One of the Moonraker posters

I was listening to a new episode of James Bond & Friends (one where I don’t appear so this is not me stroking my own ego) and discussion moved to Moonraker posters.

The question was raised why some actors (Michael Lonsdale and Richard Kiel in this case) have their character names mentioned while others (Lois Chiles and Corinne Clery) did not.

The answer is: That’s often the result of negotiations between agents, studios and lawyers. Normally, every credit is subject to such review.

In fact, things get more complicated than that. For example, there’s A View To a Kill. Look at this poster:

A View to a Kill’s poster

Christopher Walken played the movie’s lead villain, Max Zorin. But “after the title,” Walken’s name was the fourth listed after Tanya Roberts, Grace Jones and Patrick Macnee. But Walken’s name, at least on many poster, was in a box.

Yet, when it came time to put together A View to a Kill’s end titles, Walken’s name suddenly was ranked No. 2 behind Roger Moore.

Years earlier, there was a preliminary poster for The Spy Who Loved Me. After the title, it had Curt Jurgens first while saying the movie was “introducing” Barbara Bach.

CLIP TO EMBIGGIN
A preliminary version of the poster for The Spy Who Loved Me

But in the final version, Barbara Bach got the No. 2 billing while Curt Jurgens came after (with “as Stromberg”). The poster also lost the “Assistant to the Producer Mike Wilson” credit. Wilson would be back on the Moonraker poster (with a new title, executive producer, and an expanded name, Michael G. Wilson.) He’s been on all the Eon-made Bond posters since as either executive producer, screenwriter or producer.

The version below of Spy’s poster may have been from a re-release given the “MGM/UA” studio credit.

The Spy Who Loved Me poster

UPDATE: Reader Gary J. Firuta passes along a couple of other poster credits tidbits.

With Goldfinger, Albert R. Broccoli and Harry Saltzman alternated their “present” and “produced by” credits on the poster. Broccoli is listed first for “present” while Saltzman is first for “produced by.”

With You Only Live Twice, Sean Connery is the only member of cast referenced (“Sean Connery Is James Bond”).

Jessica Walter, versatile actress, dies at 80

Jessica Walter in Counter-Stroke, a third-season episode of The FBI

Jessica Walter, a versatile actress whose career spanned decades, has died at 80, Deadline: Hollywood reported.

Early in her career, she was part of the “QM Players” actors who frequently appeared in television shows produced by Quinn Martin.
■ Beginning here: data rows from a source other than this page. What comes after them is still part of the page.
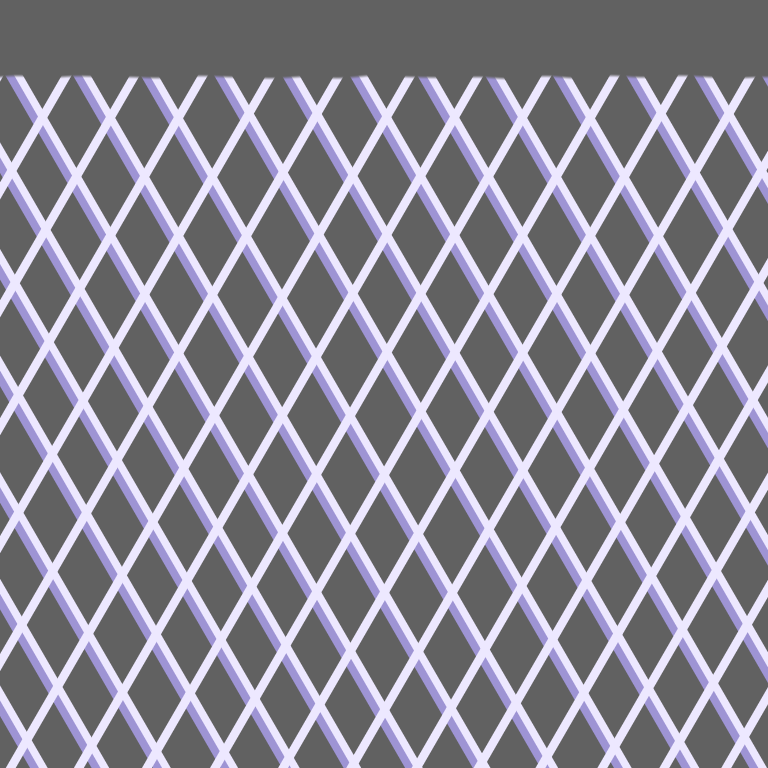
Give the GLSL for this pattern, as a WebGL 1 fragment shader.

```glsl
precision highp float;

uniform vec2 u_resolution;

const vec3 GROUND = vec3(0.38, 0.38, 0.38);
const vec3 STRAND = vec3(0.93, 0.91, 1.0);
const vec3 SHADE = vec3(0.62, 0.58, 0.83);

const float LEAN = 0.57735;        // horizontal run per unit of depth
const float LEAN_COS = 0.86603;    // horizontal gap to perpendicular gap
const float TOP_SPACING = 0.0894;  // strands that start along the top
const float SIDE_SPACING = 0.0814; // strands that start along a side

float hash(float n) {
  return fract(sin(n * 127.1) * 43758.5);
}

float slopeAt(float n) {
  return hash(n) * 2.0 - 1.0;
}

// One-dimensional gradient noise
float gradientNoise(float x) {
  float cell = floor(x);
  float f = x - cell;
  float blend = f * f * f * (f * (f * 6.0 - 15.0) + 10.0);
  return mix(slopeAt(cell) * f, slopeAt(cell + 1.0) * (f - 1.0), blend);
}

// Sawtooth drift that makes the spacing slightly uneven
float drift(float index, float phase, float amount) {
  return amount * (0.45 - fract((index + phase) / 6.0));
}

// Signed perpendicular distance to the nearest strand of a family
float strandOffset(float along, float origin, float phase, float amount) {
  float fromOrigin = along - origin;
  float spacing = fromOrigin < 0.0 ? SIDE_SPACING : TOP_SPACING;
  float index = floor(fromOrigin / spacing + 0.5);
  float gap = fromOrigin - index * spacing - drift(index, phase, amount);
  return gap * LEAN_COS;
}

// Antialiased coverage of a stripe
float stripe(float offset, float halfWidth, float pixel) {
  return clamp(0.5 + (halfWidth - abs(offset)) / pixel, 0.0, 1.0);
}

// Soft, slightly ragged upper limit of the lattice
float topTrim(float x, float depth, float pixel) {
  float edge = 0.1005 + 0.009 * gradientNoise(x * 13.0);
  float softness = max(0.003, pixel);
  return smoothstep(edge - softness, edge + softness, depth);
}

void main() {
  vec2 uv = gl_FragCoord.xy / u_resolution;
  float pixel = 1.0 / min(u_resolution.x, u_resolution.y);
  float depth = 1.0 - uv.y;

  // Two mirrored families of slanted strands
  float falling = strandOffset(uv.x - LEAN * depth, -0.0315, 3.5, 0.0075);
  float rising = strandOffset(1.0 - uv.x - LEAN * depth, -0.0362, 0.5, 0.0045);

  // Shaded side first, then both pale strands
  vec3 lattice = GROUND;
  lattice = mix(lattice, SHADE, stripe(falling + 0.0080, 0.0070, pixel));
  lattice = mix(lattice, STRAND, stripe(falling, 0.0049, pixel));
  lattice = mix(lattice, STRAND, stripe(rising, 0.0056, pixel));

  vec3 color = mix(GROUND, lattice, topTrim(uv.x, depth, pixel));
  gl_FragColor = vec4(color, 1.0);
}
```
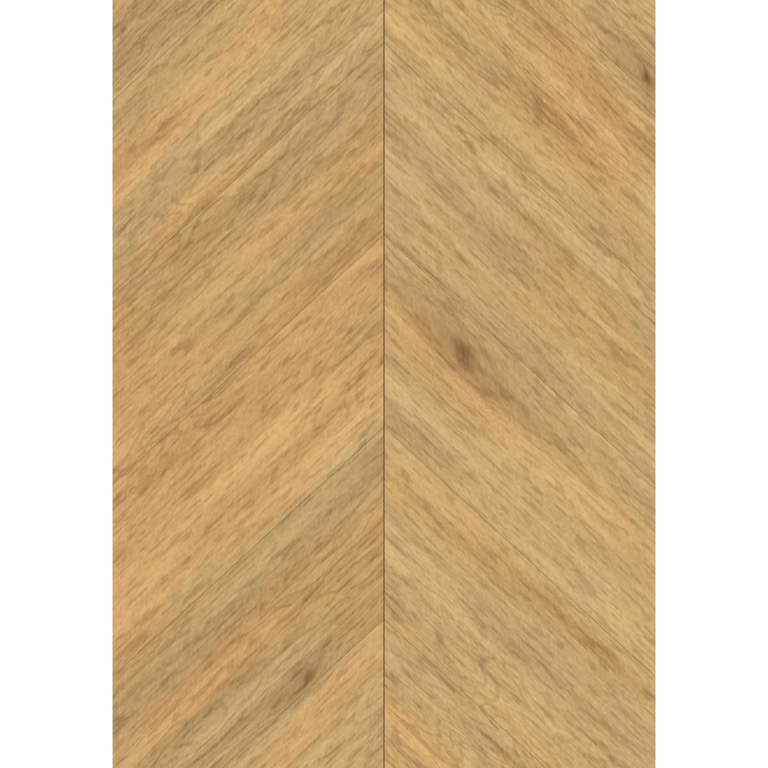
This texture is drawn by a WebGL 1 fragment shader. Its source:

```glsl
precision highp float;

uniform vec2 u_resolution;

const float PLANKS = 4.0;        // planks per column, top to bottom
const float JOINT_PHASE = 0.194; // height of the lowest joint at the spine
const float SLOPE = 0.92;        // fall of the planks away from the spine
const float HALF_WIDTH = 0.3535; // half width of the wooden panel
const vec3 PAPER = vec3(1.0);
const vec3 OAK_DARK = vec3(0.64, 0.51, 0.34);
const vec3 OAK_LIGHT = vec3(0.84, 0.70, 0.485);
const vec3 SEAM = vec3(0.42, 0.31, 0.19);

float hash(vec3 p) {
  p = fract(p * vec3(0.1031, 0.1030, 0.0973));
  p += dot(p, p.yzx + 33.33);
  return fract((p.x + p.y) * p.z);
}

float noise(vec2 p, float seed) {
  vec2 i = floor(p);
  vec2 f = fract(p);
  f = f * f * (3.0 - 2.0 * f);
  float low = mix(hash(vec3(i, seed)), hash(vec3(i + vec2(1.0, 0.0), seed)), f.x);
  float high = mix(hash(vec3(i + vec2(0.0, 1.0), seed)), hash(vec3(i + 1.0, seed)), f.x);
  return mix(low, high, f.y);
}

float fbm(vec2 p, float seed) {
  float sum = 0.0;
  float gain = 0.5;
  for (int i = 0; i < 4; i++) {
    sum += gain * noise(p, seed + float(i) * 17.0);
    p *= 2.0;
    gain *= 0.5;
  }
  return sum / 0.9375;
}

float line(float dist, float halfWidth, float px) {
  return 1.0 - smoothstep(max(0.0, halfWidth - 0.5 * px), halfWidth + 0.5 * px, dist);
}

// x runs along the grain, y is the height at which it meets the spine
vec2 grainSpace(vec2 p) {
  float along = abs(p.x - 0.5);
  return vec2(along, p.y + SLOPE * along);
}

// x: darkening by knots, y: sideways bend of the grain around them
vec2 knots(vec2 p) {
  vec2 effect = vec2(0.0);
  for (int i = 0; i < 3; i++) {
    float n = float(i);
    vec2 centre = vec2(0.401 + 0.181 * n + 0.02 * n * n, 0.12 + 0.455 * n - 0.033 * n * n);
    float sameSide = step(0.0, (p.x - 0.5) * (centre.x - 0.5));
    float size = 0.006 + 0.005 * n * (2.0 - n) + 0.0015 * n;
    vec2 d = grainSpace(p) - grainSpace(centre);
    d.y = fract(d.y + 0.5) - 0.5;
    d /= size;
    float core = exp(-dot(d, d * vec2(1.0, 0.7)));
    float halo = exp(-dot(d, d * vec2(0.02, 0.07)));
    effect += sameSide * vec2(0.95 * core + 0.32 * halo, -0.65 * d.y * size * halo);
  }
  return effect;
}

// Brightness of the wood: 0 is dark oak, 1 is light oak
float woodShade(vec2 g, float seed) {
  float tone = hash(vec3(seed, 7.0, 3.0)) - 0.5;
  float streaks = fbm(g * vec2(5.0, 32.0), seed + 11.0) - 0.5;
  float fibres = fbm(g * vec2(14.0, 110.0), seed + 101.0) - 0.5;
  float speckle = noise(g * 330.0, seed + 211.0) - 0.5;
  float pores = smoothstep(0.52, 0.88, noise(g * vec2(70.0, 230.0), seed + 307.0));

  // Growth rings follow the contours of a stretched height field
  float height = fbm(g * vec2(4.5, 12.0), seed + 401.0);
  float rings = smoothstep(0.2, 1.0, sin(height * 95.0 + fibres * 3.0));
  float figured = smoothstep(0.45, 0.7, noise(g * vec2(4.0, 9.0), seed + 503.0));

  return 0.69 + 0.26 * tone + 0.75 * streaks + 0.5 * fibres + 0.34 * speckle
    - 0.34 * pores - 0.24 * rings * figured;
}

vec3 woodColour(float shade, float warmth) {
  vec3 colour = mix(OAK_DARK, OAK_LIGHT, clamp(shade, -1.2, 1.1));
  return colour * mix(vec3(0.98, 1.0, 1.0), vec3(1.03, 0.985, 0.95), warmth);
}

void main() {
  vec2 p = gl_FragCoord.xy / u_resolution;
  float px = 1.0 / min(u_resolution.x, u_resolution.y);

  // Plank layout
  vec2 g = grainSpace(p);
  float row = (g.y - JOINT_PHASE) * PLANKS;
  float across = fract(row);
  float seed = mod(floor(row), PLANKS) + PLANKS * step(0.5, p.x) + 1.0;

  // Wood
  vec2 knot = knots(p);
  vec2 local = vec2(g.x, across / PLANKS + knot.y);
  float warmth = fbm(local * vec2(4.0, 14.0), seed + 601.0);
  warmth = smoothstep(0.3, 0.75, warmth + 0.3 * (hash(vec3(seed, 2.0, 9.0)) - 0.5));
  vec3 colour = woodColour(woodShade(local, seed) - knot.x, warmth);

  // Joints between planks and the spine
  float jointDistance = min(across, 1.0 - across) / PLANKS * inversesqrt(1.0 + SLOPE * SLOPE);
  colour = mix(colour, SEAM, 0.28 * line(jointDistance, 0.0007, px));
  colour = mix(colour, SEAM, 0.8 * line(g.x, 0.0008, px));

  // Panel on paper
  float panel = smoothstep(-0.5 * px, 0.5 * px, HALF_WIDTH - g.x);
  gl_FragColor = vec4(mix(PAPER, colour, panel), 1.0);
}
```
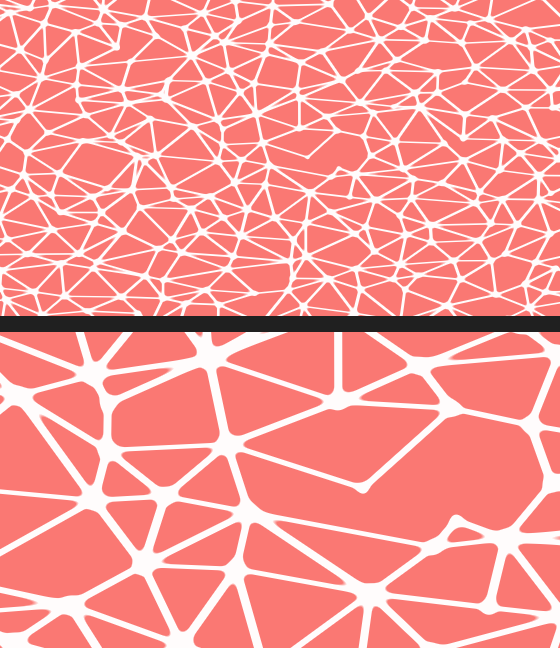
Top: the whole. Bottom: its middle third, enlarged.
Give the GLSL for this pattern, as a WebGL 1 fragment shader.

```glsl
precision highp float;
// Irregular stretched mesh of white struts with webbed joints on coral.
uniform vec2 u_resolution;

const vec3 CORAL = vec3(0.98, 0.47, 0.45);
const vec3 STRUT_WHITE = vec3(1.0, 0.99, 0.99);
const vec2 CELL_SIZE = vec2(0.117, 0.069);  // in canvas heights
const float LATTICE_ANGLE = 0.55;
const float JITTER = 0.84;
const float THIN = 0.0024;                  // half width of level struts
const float THICK = 0.0046;                 // half width of upright struts
const float WEB = 0.010;                    // rounding at the joints
const float FAR = 10.0;

float hash(vec2 p, float seed) {
  vec3 q = fract(vec3(p.xyx + seed) * vec3(0.1031, 0.1030, 0.0973));
  q += dot(q, q.yzx + 33.33);
  return fract((q.x + q.y) * q.z);
}

vec2 rotate(vec2 p, float angle) {
  float c = cos(angle), s = sin(angle);
  return vec2(c * p.x - s * p.y, s * p.x + c * p.y);
}

// Jittered lattice joint, placed on the canvas
vec2 joint(vec2 id) {
  vec2 offset = vec2(hash(id, 3.7), hash(id, 41.3)) - 0.5;
  return rotate(id + JITTER * offset, -LATTICE_ANGLE) * CELL_SIZE;
}

// Distance to a strut that is wider the more upright it stands
float strut(vec2 p, vec2 a, vec2 b, float variation) {
  vec2 pa = p - a, ba = b - a;
  float t = clamp(dot(pa, ba) / dot(ba, ba), 0.0, 1.0);
  float upright = abs(ba.y) / length(ba);
  float halfWidth = mix(THIN, THICK, upright) * mix(0.85, 1.15, variation);
  return length(pa - ba * t) - halfWidth;
}

// Some struts are left out, which opens larger cells
float randomStrut(vec2 p, vec2 a, vec2 b, float chance, float gapShare) {
  return chance < gapShare ? FAR : strut(p, a, b, fract(chance * 17.0));
}

float smoothMin(float a, float b, float k) {
  float h = max(k - abs(a - b), 0.0) / k;
  return min(a, b) - h * h * k * 0.25;
}

float meshDistance(vec2 p) {
  vec2 home = floor(rotate(p / CELL_SIZE, LATTICE_ANGLE));
  float d = FAR;
  for (int j = -1; j <= 1; j++) {
    for (int i = -1; i <= 1; i++) {
      vec2 id = home + vec2(float(i), float(j));
      vec2 a = joint(id);
      vec2 b = joint(id + vec2(1.0, 0.0));
      vec2 c = joint(id + vec2(0.0, 1.0));
      vec2 e = joint(id + vec2(1.0, 1.0));

      // Two sides and the shorter diagonal of each quad
      bool rising = length((e - a) / CELL_SIZE) < length((c - b) / CELL_SIZE);
      vec2 from = rising ? a : b;
      vec2 to = rising ? e : c;
      d = smoothMin(d, randomStrut(p, a, b, hash(id, 7.1), 0.07), WEB);
      d = smoothMin(d, randomStrut(p, a, c, hash(id, 19.9), 0.07), WEB);
      d = smoothMin(d, randomStrut(p, from, to, hash(id, 63.5), 0.15), WEB);
    }
  }
  return d;
}

void main() {
  vec2 p = gl_FragCoord.xy / u_resolution.y;
  float pixel = 1.0 / u_resolution.y;
  // Shift keeps the lattice ids positive
  float d = meshDistance(p + vec2(3.0, 5.0));
  float cover = clamp(0.5 - d / pixel, 0.0, 1.0);
  gl_FragColor = vec4(mix(CORAL, STRUT_WHITE, cover), 1.0);
}
```
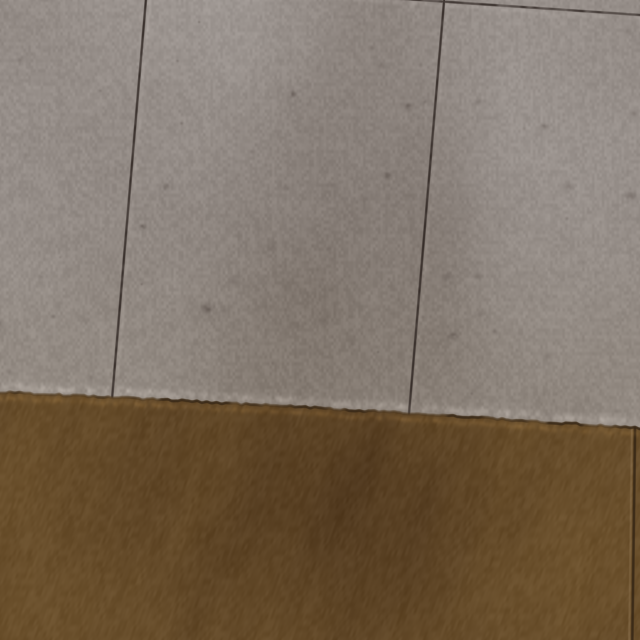
This texture is drawn by a Shadertoy shader. Its source:

```glsl
// Pale concrete tiles with thin dark seams above a brown wooden board.

const vec3 TILE_LIGHT = vec3(0.620, 0.592, 0.574);
const vec3 TILE_DARK = vec3(0.470, 0.430, 0.402);
const vec3 WOOD_LIGHT = vec3(0.450, 0.342, 0.190);
const vec3 WOOD_DARK = vec3(0.310, 0.218, 0.118);
const vec3 SEAM_COLOR = vec3(0.19, 0.155, 0.14);
const vec3 PIT_COLOR = vec3(0.31, 0.27, 0.25);
const float SEAM_TOP_X = 0.228;     // first seam at the top edge
const float SEAM_SPACING = 0.466;
const float SEAM_LEAN = 0.085;
const float SEAM_HALF_WIDTH = 0.0018;
const float PIT_CELLS = 17.0;
const float PIT_CHANCE = 0.30;
const float GRAIN = 0.055;

float hash(vec2 p) {
    return fract(sin(dot(p, vec2(127.1, 311.7))) * 43758.5453);
}

float noise(vec2 p) {
    vec2 i = floor(p), f = fract(p);
    f = f * f * (3.0 - 2.0 * f);
    return mix(mix(hash(i), hash(i + vec2(1, 0)), f.x),
               mix(hash(i + vec2(0, 1)), hash(i + vec2(1, 1)), f.x), f.y);
}

float fbm(vec2 p) {
    float sum = 0.0, amp = 0.5;
    for (int i = 0; i < 4; i++) {
        sum += amp * noise(p);
        p = p * 2.03 + 17.3;
        amp *= 0.5;
    }
    return sum / 0.9375;
}

// Soft elliptical patch, 1 at its center
float patchAt(vec2 p, vec2 center, vec2 radius) {
    vec2 d = (p - center) / radius;
    return exp(-dot(d, d));
}

// Soft band along a line, 1 at its middle
float band(float d, float width) {
    return exp(-d * d / (width * width));
}

// Antialiased line of given half width
float stroke(float d, float halfWidth, float aa) {
    return 1.0 - smoothstep(halfWidth - aa, halfWidth + aa, abs(d));
}

float boardEdge(float x) {
    return 0.388 - 0.043 * x - 0.0135 * x * x;
}

// Small faint pits scattered over a jittered grid
float scatteredPits(vec2 p) {
    vec2 base = floor(p * PIT_CELLS);
    float pits = 0.0;
    for (int y = -1; y <= 1; y++)
    for (int x = -1; x <= 1; x++) {
        vec2 cell = base + vec2(x, y);
        float present = step(hash(cell + 5.7), PIT_CHANCE);
        vec2 center = (cell + vec2(hash(cell + 1.3), hash(cell + 8.1))) / PIT_CELLS;
        vec2 radius = mix(vec2(0.002), vec2(0.007, 0.006), hash(cell + 3.9));
        pits = max(pits, present * patchAt(p, center, radius) * mix(0.08, 0.28, hash(cell + 6.2)));
    }
    return pits;
}

// The most visible pits: position and radius
float largePits(vec2 p) {
    vec3 spots[8] = vec3[8](
        vec3(0.224, 0.646, 0.005), vec3(0.325, 0.518, 0.009),
        vec3(0.457, 0.853, 0.006), vec3(0.637, 0.833, 0.006),
        vec3(0.605, 0.726, 0.006), vec3(0.986, 0.694, 0.007),
        vec3(0.708, 0.475, 0.006), vec3(0.851, 0.802, 0.005));
    float pits = 0.0;
    for (int i = 0; i < 8; i++)
        pits = max(pits, patchAt(p, spots[i].xy, spots[i].z * vec2(1.0, 0.8)));
    return pits * mix(0.25, 1.0, noise(p * 190.0));
}

vec3 tiles(vec2 p, float aa) {
    // Broad stains and light
    float dark = 0.22 + 0.19 * (1.0 - p.y) + 0.32 * (fbm(p * 5.0) - 0.5);
    dark += 0.31 * patchAt(p, vec2(0.54, 0.74), vec2(0.13, 0.36));
    dark += 0.28 * patchAt(p, vec2(0.47, 0.50), vec2(0.15, 0.18));
    dark += 0.30 * patchAt(p, vec2(0.68, 0.62), vec2(0.08, 0.30));
    dark -= 0.16 * patchAt(p, vec2(0.35, 0.94), vec2(0.14, 0.18));
    dark -= 0.10 * patchAt(p, vec2(0.86, 0.68), vec2(0.14, 0.22));
    vec3 color = mix(TILE_LIGHT, TILE_DARK, clamp(dark, 0.0, 1.0));
    color -= vec3(0.0, 0.002, 0.012) * (1.0 - smoothstep(0.35, 0.75, p.y));
    color += GRAIN * (noise(p * vec2(260.0, 190.0)) - 0.5);
    color += 0.6 * GRAIN * (fbm(p * 75.0) - 0.5);
    color = mix(color, PIT_COLOR, max(scatteredPits(p), 0.65 * largePits(p)));

    // Straight seams of uneven depth with a faint pale rim
    float x = p.x - SEAM_TOP_X + SEAM_LEAN * (1.0 - p.y);
    float side = x - SEAM_SPACING * round(x / SEAM_SPACING);
    float top = p.y - 0.9974 + 0.068 * (p.x - 0.694);
    float wear = noise(p * 110.0);
    color += 0.05 * wear * (band(side - 0.006, 0.003) + band(top + 0.006, 0.004));
    float seam = stroke(side, SEAM_HALF_WIDTH, aa) * mix(0.75, 1.0, wear);
    float topSeam = stroke(top, SEAM_HALF_WIDTH, aa) * mix(0.5, 0.95, wear);
    return mix(color, SEAM_COLOR, 0.95 * max(seam, topSeam));
}

vec3 wood(vec2 p, float aa) {
    // Slanted fibers and broad shade
    vec2 fiber = vec2(p.x - 0.35 * p.y, p.y);
    float dark = 0.42 + 0.42 * (fbm(fiber * vec2(13.0, 4.0)) - 0.5);
    dark += 0.38 * patchAt(p, vec2(0.61, 0.22), vec2(0.15, 0.19));
    dark += 0.18 * patchAt(p, vec2(0.36, 0.20), vec2(0.18, 0.20));
    dark -= 0.25 * patchAt(p, vec2(0.92, 0.15), vec2(0.14, 0.22));
    dark -= 0.16 * patchAt(p, vec2(0.05, 0.05), vec2(0.20, 0.16));
    vec3 color = mix(WOOD_LIGHT, WOOD_DARK, clamp(dark, 0.0, 1.0));
    color += 0.75 * GRAIN * (noise(fiber * vec2(240.0, 110.0)) - 0.5);
    color += 0.6 * GRAIN * (fbm(fiber * vec2(80.0, 25.0)) - 0.5);

    // Joint to the next board
    float joint = p.x - 0.986 - 0.013 * p.y;
    color += 0.07 * stroke(joint + 0.003, 0.0015, aa);
    return mix(color, WOOD_DARK * 0.62, 0.8 * stroke(joint - 0.002, 0.002, aa));
}

void mainImage(out vec4 fragColor, in vec2 fragCoord) {
    vec2 p = fragCoord / iResolution.xy;
    float aa = 0.9 / iResolution.y;

    // Frayed border with broken shadow and pale flecks
    float rough = 0.003 * (noise(vec2(p.x * 130.0, 2.0)) - 0.5);
    float edge = p.y - boardEdge(p.x) - rough;
    vec3 color = mix(wood(p, aa), tiles(p, aa), smoothstep(-0.0015 - aa, 0.0015 + aa, edge));
    float flecks = noise(p * vec2(150.0, 90.0));
    float breaks = smoothstep(0.25, 0.7, noise(vec2(p.x * 38.0, 9.0)));
    color += 0.11 * flecks * band(edge - 0.008, 0.007);
    color += vec3(0.09, 0.07, 0.04) * flecks * band(edge + 0.010, 0.005);
    color = mix(color, WOOD_DARK * 0.65, mix(0.25, 0.8, breaks) * stroke(edge + 0.001, 0.0021, aa));
    fragColor = vec4(clamp(color, 0.0, 1.0), 1.0);
}
```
That included six episodes of The FBI as well as installments of Cannon, The Streets of San Francisco and Barnaby Jones.

Her many other credits included the 1966 film Grand Prix and 1971’s Play Misty for Me as well as episodes of TV series such as It Takes a Thief, McCloud, Ironside, Mannix, Mission: Impossible and Wonder Woman. Her 21st century credits included doing voice work for the Archer cartoon series.

Walter’s IMDB.COM entry has 161 acting credits. She won an Emmy award for Amy Prentiss, a short-lived series that was spun off from Ironside.